Exercise requirements — The lines wanted are those in the data below that include "aria".

[Stored data]
---+---
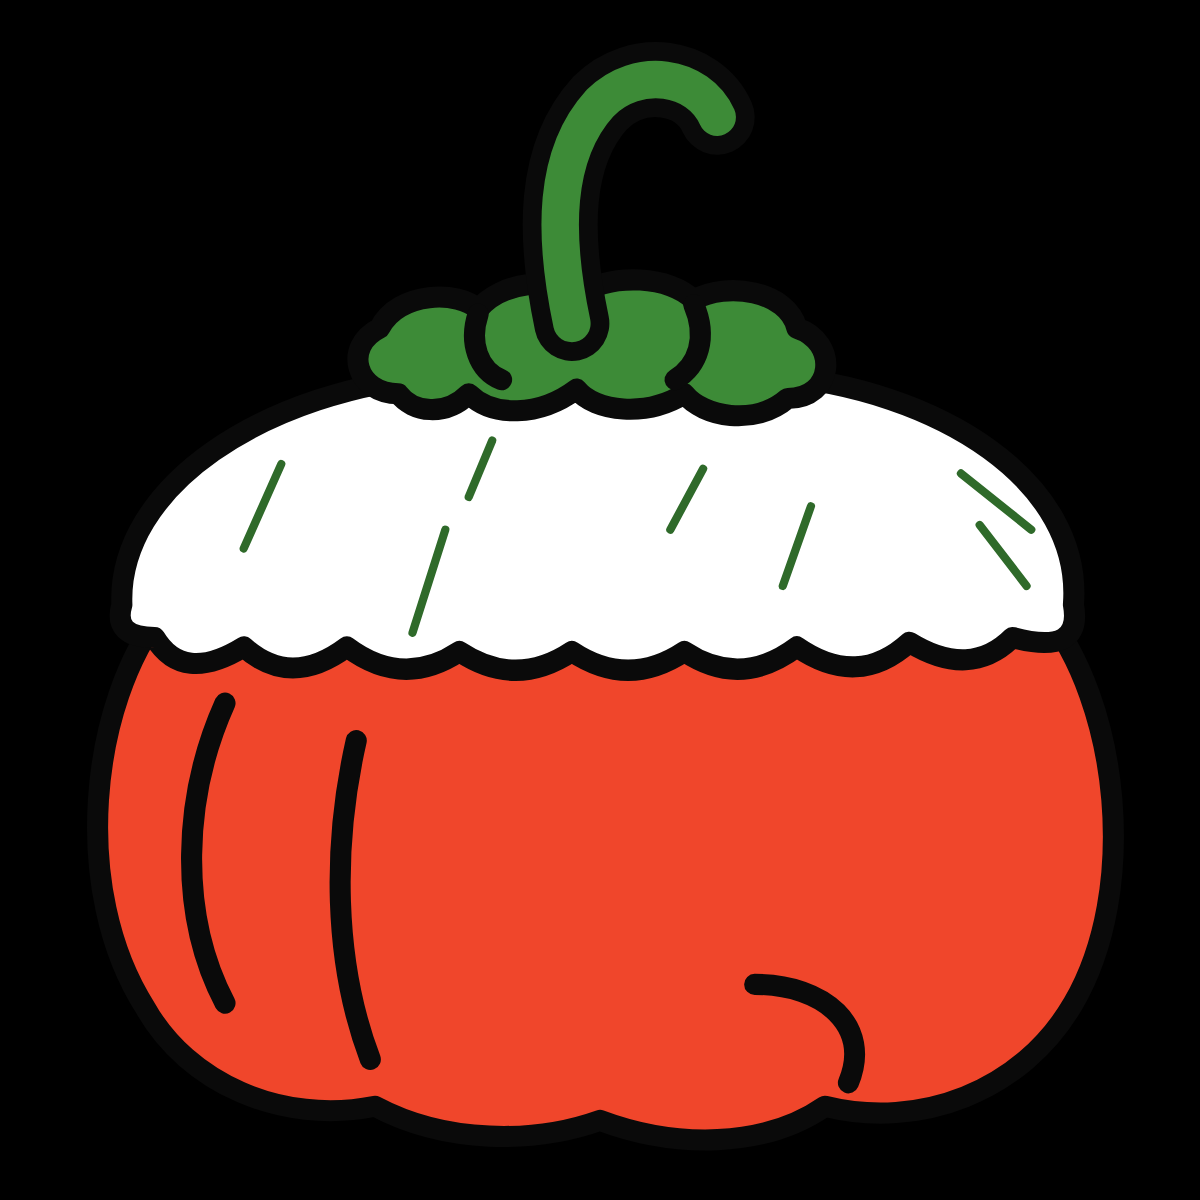
<!DOCTYPE html>
<html lang="en">
<head>
<meta charset="utf-8">
<title>Stuffed Tomato Icon</title>
<style>
  :root {
    --backdrop: #000000;
    --ink: #0a0a0a;
    --tomato-red: #f0462b;
    --cream-cap: #ffffff;
    --leaf-green: #3d8b37;
    --vein-green: #2f6a2a;
  }
  html, body {
    margin: 0;
    padding: 0;
    width: 1200px;
    height: 1200px;
    overflow: hidden;
    background: var(--backdrop);
  }
  .icon-stage {
    display: block;
    width: 1200px;
    height: 1200px;
  }
  .outline { stroke: var(--ink); stroke-width: 9; stroke-linejoin: round; stroke-linecap: round; }
  .tomato-body { fill: var(--tomato-red); }
  .cream-cap { fill: var(--cream-cap); }
  .leaf-cluster { fill: var(--leaf-green); }
  .crease { fill: none; stroke: var(--ink); stroke-width: 9; stroke-linecap: round; }
  .cap-vein { fill: none; stroke: var(--vein-green); stroke-width: 3.5; stroke-linecap: round; }
  .stem-outline { fill: none; stroke: var(--ink); stroke-width: 32; stroke-linecap: round; }
  .stem-fill { fill: none; stroke: var(--leaf-green); stroke-width: 16; stroke-linecap: round; }
</style>
</head>
<body>
<svg class="icon-stage" viewBox="0 0 512 512" role="img" aria-label="Stuffed tomato icon">
  <g id="tomato-body">
    <path class="tomato-body outline" d="M70 260 C38 300 30 380 62 430 C80 462 120 480 160 472 C190 488 228 488 256 478 C288 490 326 490 352 472 C392 482 436 466 458 428 C486 380 478 300 445 260 Z"/>
    <path class="crease" d="M96 300 C78 340 76 390 96 428"/>
    <path class="crease" d="M152 316 C142 360 142 410 158 452"/>
    <path class="crease" d="M322 420 C352 420 372 438 362 462"/>
  </g>

  <g id="cream-cap">
    <path class="cream-cap outline" d="M52 258 C50 208 112 166 190 160 C232 146 290 146 328 160 C402 166 462 206 458 258 Q462 280 432 272 Q414 290 388 274 Q366 294 340 276 Q316 294 292 278 Q268 294 244 278 Q220 294 196 278 Q172 294 148 276 Q124 294 104 276 Q78 292 66 272 Q48 272 52 258 Z"/>
    <path class="cap-vein" d="M120 198 L104 234"/>
    <path class="cap-vein" d="M190 226 L176 270"/>
    <path class="cap-vein" d="M210 188 L200 212"/>
    <path class="cap-vein" d="M300 200 L286 226"/>
    <path class="cap-vein" d="M346 216 L334 250"/>
    <path class="cap-vein" d="M410 202 L440 226"/>
    <path class="cap-vein" d="M418 224 L438 250"/>
  </g>

  <g id="leaf-cluster">
    <path class="leaf-cluster outline" d="M170 168 C152 168 146 148 162 140 C170 124 196 124 204 132 C214 120 236 118 246 126 C262 116 286 118 296 128 C310 120 336 124 340 140 C358 146 356 170 336 170 C322 182 300 178 292 168 C276 178 254 176 246 166 C230 178 210 178 200 168 C190 178 176 176 170 168 Z"/>
    <path class="crease" d="M204 134 C200 146 204 158 214 162"/>
    <path class="crease" d="M296 130 C302 144 298 156 288 162"/>
  </g>

  <g id="curled-stem">
    <path class="stem-outline" d="M244 138 C236 100 236 66 256 44 C272 28 298 32 306 50"/>
    <path class="stem-fill" d="M244 138 C236 100 236 66 256 44 C272 28 298 32 306 50"/>
  </g>
</svg>
</body>
</html>
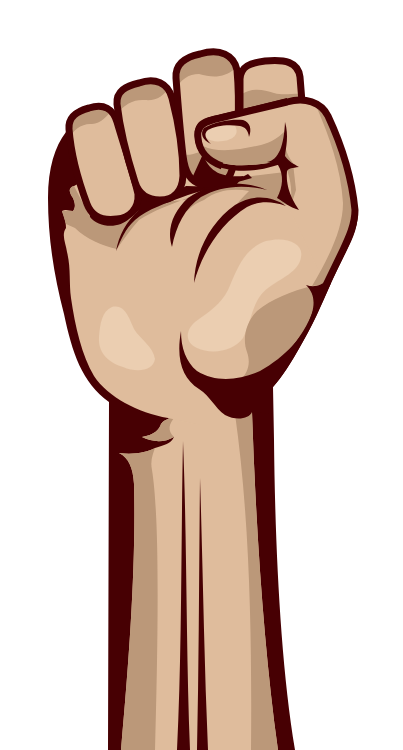
<!DOCTYPE html>
<html lang="en">
<head>
<meta charset="utf-8">
<title>Raised fist</title>
<style>
:root{--paper:#fff;--ink:#470003;--skin:#dfbc9c;--shade:#bb9879;--light:#ebceb1}
html,body{margin:0;background:var(--paper);overflow:hidden}
svg{display:block;width:403px;height:750px}
.ink{fill:var(--ink)}
.skin{fill:var(--skin)}
.shade{fill:var(--shade)}
.light{fill:var(--light)}
.outline{fill:none;stroke:var(--ink);stroke-width:7;stroke-linejoin:round}
</style>
</head>
<body>
<svg viewBox="0 0 403 750" role="img" aria-label="Raised clenched fist">
<defs>
<path id="index" d="M176 78C175 63 186 57 200 54C220 48 234 55 237 70C240 105 238 140 232 170C228 184 216 188 203 185C190 182 185 172 183 156C180 130 178 105 176 78Z"/>
<path id="middle" d="M117 104C116 91 126 86 139 83C155 77 168 83 172 98C179 125 183 150 183 176C182 193 172 200 160 200C148 200 139 195 135 182C127 157 120 130 117 104Z"/>
<path id="ring" d="M69 129C68 116 78 111 89 108C104 103 113 109 117 122C124 146 133 172 138 194C139 209 129 218 117 219C103 221 92 217 87 204C78 180 71 155 69 129Z"/>
<path id="thumb" d="M199 137C196 125 206 122 220 119C245 113 267 108 287 104C305 98 320 103 326 116C340 145 350 178 354 210C354 224 349 238 343 251L325 284L288 206C296 185 294 170 282 161C262 164 240 168 222 163C208 157 201 150 199 137Z"/>
<clipPath id="index-clip"><use href="#index"/></clipPath>
<clipPath id="middle-clip"><use href="#middle"/></clipPath>
<clipPath id="ring-clip"><use href="#ring"/></clipPath>
</defs>

<g id="silhouette" class="ink">
<path d="M108 750L109 402C82 383 72 352 64 314C54 276 48 238 48 198C48 168 55 146 66 132L80 190L200 120L300 98C318 97 327 106 333 121C346 150 355 182 358 212C358 230 350 244 344 256C328 287 318 316 301 345C291 363 282 377 273 387L274 440C275 540 280 660 295 750Z"/>
</g>

<g id="forearm">
<path class="skin" d="M121 750C130 650 136 560 134 484C133 468 129 458 119 453C135 455 147 452 155 448C164 445 171 444 174 437C164 443 152 442 142 437C154 435 159 430 161 424C164 420 169 418 175 417L200 390L252 412C256 530 264 650 278 750Z"/>
<path class="shade" d="M121 750C130 650 136 560 134 484C133 468 129 458 119 453C135 455 147 452 155 448C153 454 150 460 152 470C160 520 158 640 155 750Z"/>
<path class="shade" d="M235 414L252 412C256 530 264 650 278 750H251C252 640 250 520 235 414Z"/>
<path class="shade" d="M142 437C154 435 159 430 161 424C164 420 169 418 175 417C169 424 167 430 174 437C164 443 152 442 142 437Z"/>
<path class="ink" d="M183 441C187 540 186 650 190 750H177C182 650 181 540 183 441Z"/>
<path class="ink" d="M200 478C203 570 204 660 208 750H197C199 660 199 570 200 478Z"/>
</g>

<g id="palm">
<path class="skin" d="M74 186C67 188 70 194 73 198C75 203 76 207 73 211C69 211 66 209 62 211C64 217 66 221 66 228C61 235 66 244 67 252C71 268 69 283 71 298C75 326 82 356 94 376C108 397 138 413 168 418L200 425L250 400L312 290L326 283L342 250L330 140L230 150L85 180Z"/>
<path class="shade" d="M74 186L90 217C105 226 130 225 145 203L185 200L236 178L285 172L292 206C279 203 267 199 255 200C242 206 229 219 214 233C226 216 238 202 249 191C233 188 217 190 204 200C193 204 184 213 176 222C180 209 188 202 192 196C173 204 154 210 139 220C130 230 123 240 117 249C103 246 86 239 75 228L66 224L62 211L73 211C76 207 75 203 73 198C70 194 67 188 74 186Z"/>
<path class="light" d="M112 307C125 304 129 318 134 329C140 339 153 346 155 359C153 371 137 373 123 367C107 362 98 352 99 337C100 324 102 311 112 307Z"/>
<path class="light" d="M266 241C286 236 304 243 301 257C299 272 281 278 268 288C252 300 252 320 243 338C234 351 212 355 197 348C184 342 186 330 195 322C209 312 221 304 228 290C237 270 243 249 266 241Z"/>
<path class="shade" d="M312 286C292 291 271 299 257 311C246 322 242 339 247 352C251 364 248 372 240 381C274 373 305 340 316 302Z"/>
</g>

<g id="palm-creases" class="ink">
<path d="M88 204C96 222 128 226 141 196L160 202L186 186L220 187C231 183 240 178 248 174L252 178C225 186 205 189 188 195C166 203 148 209 135 220C125 229 121 240 116 251C119 235 126 222 139 210L130 218C118 230 98 227 90 217Z"/>
<path d="M267 190C243 184 220 186 201 197C185 208 176 226 172 247C166 228 174 211 188 198C210 182 241 179 267 190Z"/>
<path d="M286 206C271 201 259 201 247 207C223 222 203 249 194 283C195 251 211 222 235 205C253 194 272 196 286 206Z"/>
</g>

<g id="pinky">
<path class="skin" d="M240 79C241 66 250 63 265 62C284 60 298 62 300 76L303 101L240 113Z"/>
<path class="shade" d="M242 94C251 88 263 89 274 93C284 96 294 93 302 94L303 101L240 113Z"/>
<path class="outline" d="M240 110V79C241 66 250 63 265 61C285 59 298 62 300 77L302 102"/>
</g>

<g id="ring-finger">
<use href="#ring" class="skin"/>
<path class="shade" clip-path="url(#ring-clip)" d="M68 142C72 129 83 123 92 124C101 124 107 115 113 110L85 98L62 120Z"/>
<use href="#ring" class="outline"/>
</g>
<g id="middle-finger">
<use href="#middle" class="skin"/>
<path class="shade" clip-path="url(#middle-clip)" d="M114 118C123 104 134 99 145 100C157 101 163 96 170 87L145 74L110 85Z"/>
<use href="#middle" class="outline"/>
</g>
<g id="index-finger">
<use href="#index" class="skin"/>
<path class="shade" clip-path="url(#index-clip)" d="M174 94C179 80 188 74 199 74C213 78 224 78 236 68L225 46L174 55Z"/>
<path class="shade" clip-path="url(#index-clip)" d="M180 154C192 157 199 151 206 150L240 160V190H186Z"/>
<use href="#index" class="outline"/>
</g>

<g id="thumb-finger">
<path class="ink" d="M195 138C193 122 202 118 218 115L287 98L290 160C272 168 248 175 222 168C205 162 196 152 195 138Z"/>
<path class="ink" d="M203 154C209 172 222 178 244 176L236 185L204 188L193 176Z"/>
<use href="#thumb" class="skin"/>
<path class="shade" d="M203 146C219 154 242 149 261 145C272 142 279 137 284 132C284 145 286 154 293 163L296 190L291 206C292 189 291 174 282 161C262 164 240 168 222 163C212 159 206 153 203 146Z"/>
<path class="shade" d="M317 108C321 110 324 113 326 116C340 145 350 178 354 210C354 224 349 238 343 251L325 284L312 286C329 257 343 229 343 203C341 168 329 136 317 108Z"/>
<path class="light" d="M204 128C213 123 227 123 235 126C240 134 233 140 223 141C211 143 202 138 204 128Z"/>
<path class="ink" d="M204 128C216 121 233 119 243 120C250 122 252 129 249 137C248 130 245 127 240 126C227 124 215 126 208 130C203 134 206 139 211 144C202 140 200 133 204 128Z"/>
<path class="ink" d="M285 122C289 136 286 147 285 156C289 162 294 164 299 167C292 168 289 168 287 171C286 182 288 194 299 210C289 207 284 202 277 198C283 187 284 175 278 165L267 162C279 160 284 145 285 122Z"/>
<path class="outline" d="M222 166C208 161 199 151 198 138C196 125 206 121 220 118L287 102C305 97 321 102 328 116C342 146 352 179 355 210C355 225 348 239 342 252L326 285"/>
</g>

<g id="thumb-base" class="ink">
<path d="M181 331C181 348 186 362 197 371C216 383 240 380 260 371C285 357 306 335 312 313C315 302 314 293 306 285C315 288 321 285 328 280L331 283C320 308 314 323 301 345C291 363 282 377 273 387V414L252 412C249 419 236 421 225 415C214 407 211 397 199 389C182 378 176 359 181 331Z"/>
</g>
</svg>
</body>
</html>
---+---
Response to the task —
<svg class="icon-stage" viewBox="0 0 512 512" role="img" aria-label="Stuffed tomato icon">
<svg viewBox="0 0 403 750" role="img" aria-label="Raised clenched fist">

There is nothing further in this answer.